About this exercise: In the material below, find all lines with the string "show" and copy them.

++++ Input for this task

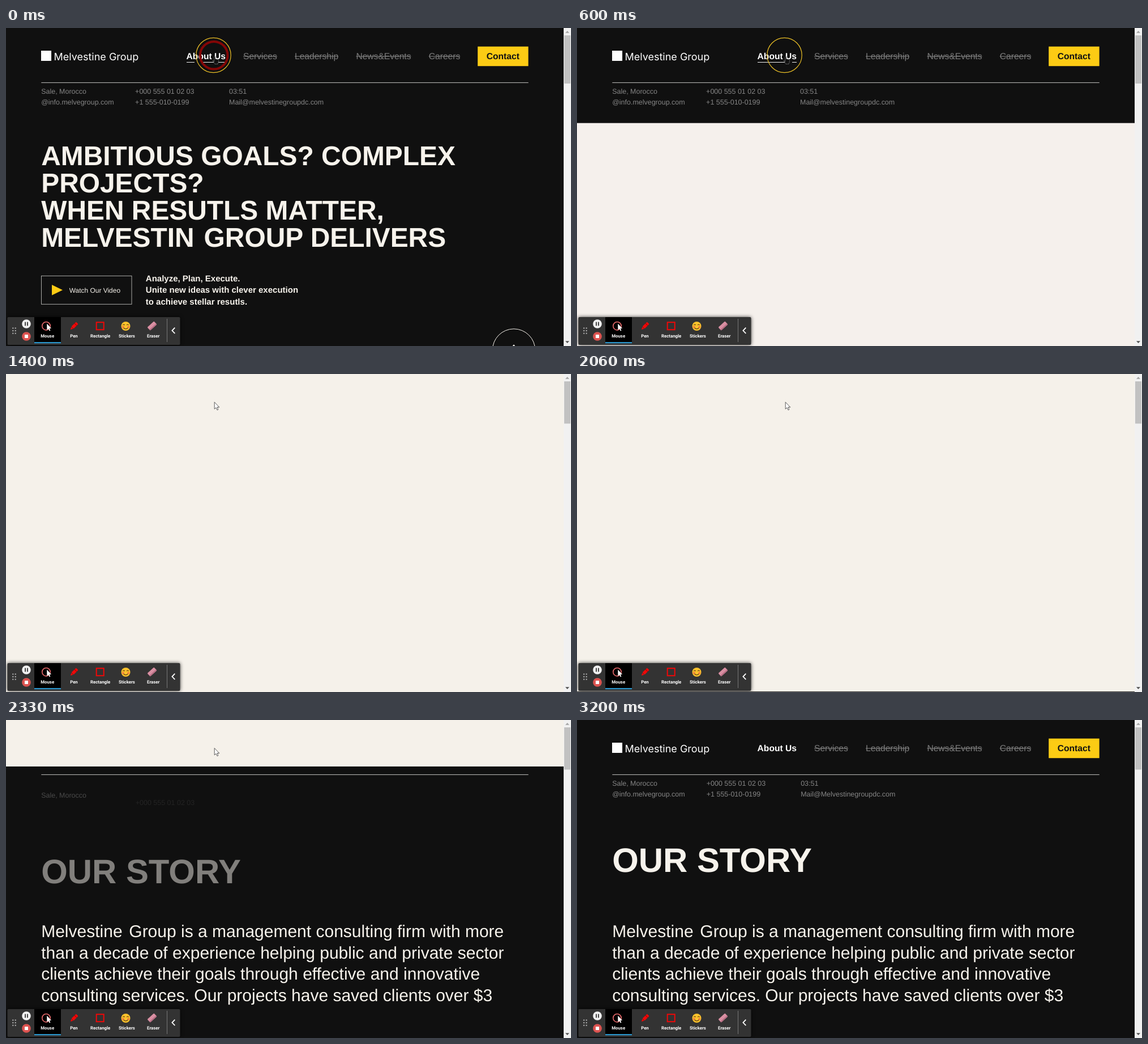
An HTML page for the animation above (3.26 s loop, 998 by 561 pixels).

```html
<!DOCTYPE html>
<html lang="en">
<head>
<meta charset="utf-8">
<title>Melvestine Group</title>
<style>
html, body { margin: 0; width: 100%; height: 100%; overflow: hidden; background: #101010; }
svg { display: block; width: 100vw; height: 100vh; }
text { font-family: "Liberation Sans", Arial, sans-serif; text-rendering: geometricPrecision; white-space: pre; }
.b { font-weight: 700; }
.logo { font-family: Inter, sans-serif; }
.tool { font-family: Roboto, sans-serif; font-weight: 700; text-anchor: middle; }
</style>
</head>
<body>
<svg viewBox="0 0 998 561" preserveAspectRatio="none">
  <rect width="998" height="561" fill="#101010"/>
  <g id="home"></g>
  <g id="about"></g>
  <g id="header"></g>
  <g id="halo" fill="none">
    <circle id="pulse" cx="367.2" cy="48.2" r="24.3" stroke="#840606" stroke-width="4"/>
    <circle cx="366.5" cy="48" r="30.7" stroke="#e9be26" stroke-width="1.2"/>
  </g>
  <rect id="panel" width="985" height="561"/>
  <g id="hand" stroke="#c9c9c9" stroke-width=".7" stroke-dasharray="1.2 1" fill="#111">
    <path d="M367.6 59V50.6q1.1-1.5 2.2 0V55q1.2-.9 2 .2 1.2-.7 1.9.4 1.5-.3 1.6 1.1v3.4l-1.3 3.5h-5l-3.4-5q-.6-1.3.6-1.2z"/>
  </g>
  <path id="arrow" d="M368.2 49.6V61.8L371 59.3 373 63.6 374.9 62.7 373 58.6H376.8Z" fill="#fff" stroke="#333" stroke-width=".8"/>
  <g id="bar">
    <rect x="985" width="13" height="561" fill="#f1f1f1"/>
    <rect id="thumb" x="986" y="13" width="11" fill="#c1c1c1"/>
    <path d="M988 8.7 991.5 5 995 8.7Z" fill="#a3a3a3"/>
    <path d="M988 552.3 991.5 556 995 552.3Z" fill="#505050"/>
  </g>
  <g id="tools"></g>
</svg>
<script>
const $ = id => document.getElementById(id);
const LIGHT = '#f7f3ec', GREY = '#858585', YELLOW = '#fccb14';

const text = (x, y, size, str, fill, cls = '') =>
  `<text x="${x}" y="${y}" font-size="${size}" fill="${fill}" class="${cls}">${str}</text>`;
const rect = (x, y, w, h, fill, more = '') =>
  `<rect x="${x}" y="${y}" width="${w}" height="${h}" fill="${fill}" ${more}/>`;
const lines = (x, y, pitch, size, list, cls) =>
  list.map((s, i) => text(x, y + i * pitch, size, s, LIGHT, cls)).join('');

// Contact details: three columns, two rows
const contacts = (cols, mail) => [
  ['Sale, Morocco', '+000 555 01 02 03', '03:51'],
  ['@info.melvegroup.com', '+1 555-010-0199', mail]
].flatMap((row, r) => row.map((s, c) =>
  `<g class="item">${text(cols[c], 116.4 + r * 18.8, 12.48, s, GREY)}</g>`)).join('');

const nav = [[419, 60, 'Services'], [510, 77, 'Leadership'], [618.4, 97, 'News&amp;Events'], [746.8, 55.4, 'Careers']];
$('header').innerHTML =
  rect(62, 40, 18, 18, '#fff') +
  text(84.5, 57.3, 18, 'Melvestine Group', '#fff', 'logo') +
  text(318.6, 55, 15.6, 'About Us', '#fff', 'b') +
  nav.map(([x, w, s]) => text(x, 55.1, 15.6, s, '#7c7c7c') + rect(x, 49.5, w, 1.1, '#7c7c7c')).join('') +
  rect(833.2, 32.7, 89.4, 34.5, YELLOW) +
  text(848.8, 55.1, 15.6, 'Contact', '#111', 'b') +
  rect(62.3, 95.9, 860.4, 1, '#c4c3c0');

$('home').innerHTML =
  contacts([62.2, 228.1, 394], 'Mail@melvestinegroupdc.com') +
  rect(0, 60, 0, 1, '#eee', 'id="lineA"') + rect(0, 60, 0, 1, '#eee', 'id="lineB"') +
  lines(62.2, 242.4, 47.8, 47.9, ['AMBITIOUS GOALS? COMPLEX', 'PROJECTS?', 'WHEN RESUTLS MATTER,', 'MELVESTIN'], 'b') +
  text(349.6, 385.8, 47.9, 'GROUP DELIVERS', LIGHT, 'b') +
  rect(62.5, 437.3, 159.5, 50, 'none', 'stroke="#bdbcb9" stroke-width=".9"') +
  `<path d="M81 453 100 462.3 81 471.5Z" fill="${YELLOW}"/>` +
  text(111.8, 466.5, 11.95, 'Watch Our Video', LIGHT) +
  lines(246.8, 446.5, 20.5, 15, ['Analyze, Plan, Execute.', 'Unite new ideas with clever execution', 'to achieve stellar resutls.'], 'b') +
  `<circle cx="897" cy="568.5" r="37.7" fill="none" stroke="${LIGHT}"/>` +
  `<path d="M894 563 897 559.5 900 563" fill="none" stroke="${LIGHT}" stroke-width="1.5"/>`;

$('about').innerHTML =
  `<g id="story">${text(62.2, 268, 59.9, 'OUR STORY', LIGHT, 'b')}</g>` +
  contacts([62.2, 228.8, 395.2], 'Mail@Melvestinegroupdc.com') +
  text(217.3, 383.4, 30, 'Group is a management consulting firm with more', LIGHT) +
  lines(62.2, 383.4, 37.5, 30, [
    'Melvestine',
    'than a decade of experience helping public and private sector',
    'clients achieve their goals through effective and innovative',
    'consulting services. Our projects have saved clients over $3']);

const labels = ['Mouse', 'Pen', 'Rectangle', 'Stickers', 'Eraser'];
$('tools').innerHTML =
  rect(2.5, 510, 305, 49, '#333', 'rx="2" style="filter:drop-shadow(0 0 3px rgba(0,0,0,.75))"') +
  [0, 1, 2, 3, 4, 5].map(i => rect(11.3 + i % 2 * 4.4, 528.5 + (i >> 1) * 4.6, 2, 2, '#bbb')).join('') +
  '<circle cx="36" cy="522" r="7.8" fill="#f1f1f1"/>' +
  rect(33.2, 518.7, 1.8, 6.6, '#333') + rect(37, 518.7, 1.8, 6.6, '#333') +
  '<circle cx="36" cy="544" r="7.8" fill="#dc5350"/>' + rect(33, 541, 6, 6, '#fff') +
  rect(50, 510, 47, 46, '#000') + rect(50, 554, 47, 2.2, '#2a95cc') +
  '<circle cx="71" cy="525.7" r="7.2" fill="none" stroke="#e8696b" stroke-width="1.6"/>' +
  '<path d="M72.3 521.5V533L75 530.6 76.7 534.4 78.4 533.6 76.7 530H80Z" fill="#fff"/>' +
  '<g transform="translate(120 526) rotate(45)">' +
    rect(-2.7, -8, 5.4, 11.5, '#f00808', 'rx="1"') + rect(-2.7, -4.6, 5.4, .9, '#900') +
    '<path d="M-2.3 4.2H2.3L0 8.6Z" fill="#f00808"/></g>' +
  rect(159.7, 519.2, 13, 13, 'none', 'stroke="#f00808" stroke-width="2"') +
  '<circle cx="211.5" cy="526" r="8" fill="#fcc32c"/>' +
  '<circle cx="206.8" cy="527.4" r="2" fill="#f3803c"/><circle cx="216.2" cy="527.4" r="2" fill="#f3803c"/>' +
  '<path d="M206.3 524.3q1.8-2.5 3.6 0M213.1 524.3q1.8-2.5 3.6 0M207.6 529q3.9 3.6 7.8 0" fill="none" stroke="#5d3a12" stroke-width="1.1"/>' +
  '<g transform="translate(258 525.5) rotate(-42)">' + rect(-8, -3.8, 16, 7.6, '#d98fa2', 'rx="1.5"') +
    rect(-8, 1.6, 16, 2.2, '#b86f85', 'rx="1"') + '</g>' +
  labels.map((s, i) => text(73.2 + i * 46.75, 546, 7.8, s, '#fff', 'tool')).join('') +
  rect(284, 513, 1, 41, '#777') +
  '<path d="M298.3 528.7 293.4 533.8 298.3 538.9" fill="none" stroke="#fff" stroke-width="1.8"/>';

const LOOP = 3260, STEP = 1000 / 15;
const WIPE = 448, COVER = 340.7, REVEAL = 2034;
const RISE = 500, STAGGER = 100, ENTER = 2191;
const clamp = u => Math.min(1, Math.max(0, u));
const inOut = u => u < .5 ? 4 * u ** 3 : 1 - 4 * (1 - u) ** 3;
const out = u => 1 - (1 - u) ** 2;
const show = (id, on) => $(id).style.display = on ? '' : 'none';
const items = [...document.querySelectorAll('#about .item')];

function span(id, from, to) {
  $(id).setAttribute('x', from);
  $(id).setAttribute('width', Math.max(0, to - from));
}

function rise(el, t, start) {
  const e = out(clamp((t - start) / RISE));
  el.setAttribute('transform', `translate(0 ${40 * (1 - e)})`);
  el.setAttribute('opacity', e);
}

function draw(ms) {
  const t = Math.floor((ms % LOOP + 7) / STEP) * STEP;
  const loaded = t > 1190;
  const top = 561 * (1 - inOut(clamp((t - COVER) / WIPE)));
  const bottom = 561 * (1 - inOut(clamp((t - REVEAL) / WIPE)));

  show('home', !loaded);
  show('about', loaded);
  show('halo', !loaded);
  show('arrow', loaded && t < 2500);
  show('hand', !loaded || t >= 2500 && t < 3190);
  $('panel').setAttribute('y', top);
  $('panel').setAttribute('height', Math.max(0, bottom - top));
  $('panel').setAttribute('fill', loaded ? '#f5f1ea' : '#f5f0ec');
  $('thumb').setAttribute('height', loaded ? 74.5 : 85);
  $('pulse').setAttribute('opacity', clamp(1 - t / 333));

  // the old underline leaves to the right while a new one grows from the left
  const u = clamp(t / 467);
  span('lineA', 319, 333 + 42 * u);
  if (t > 500) span('lineB', 380, 388);
  else span('lineB', 347 + 41 * u, 388);

  rise($('story'), t, ENTER);
  items.forEach((el, i) => rise(el, t, ENTER + i * STAGGER));
}

const begin = performance.now();
function frame() {
  draw(performance.now() - begin);
  requestAnimationFrame(frame);
}
draw(0);
requestAnimationFrame(frame);
</script>
</body>
</html>
```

++++++++

Task solution:
const show = (id, on) => $(id).style.display = on ? '' : 'none';
  show('home', !loaded);
  show('about', loaded);
  show('halo', !loaded);
  show('arrow', loaded && t < 2500);
  show('hand', !loaded || t >= 2500 && t < 3190);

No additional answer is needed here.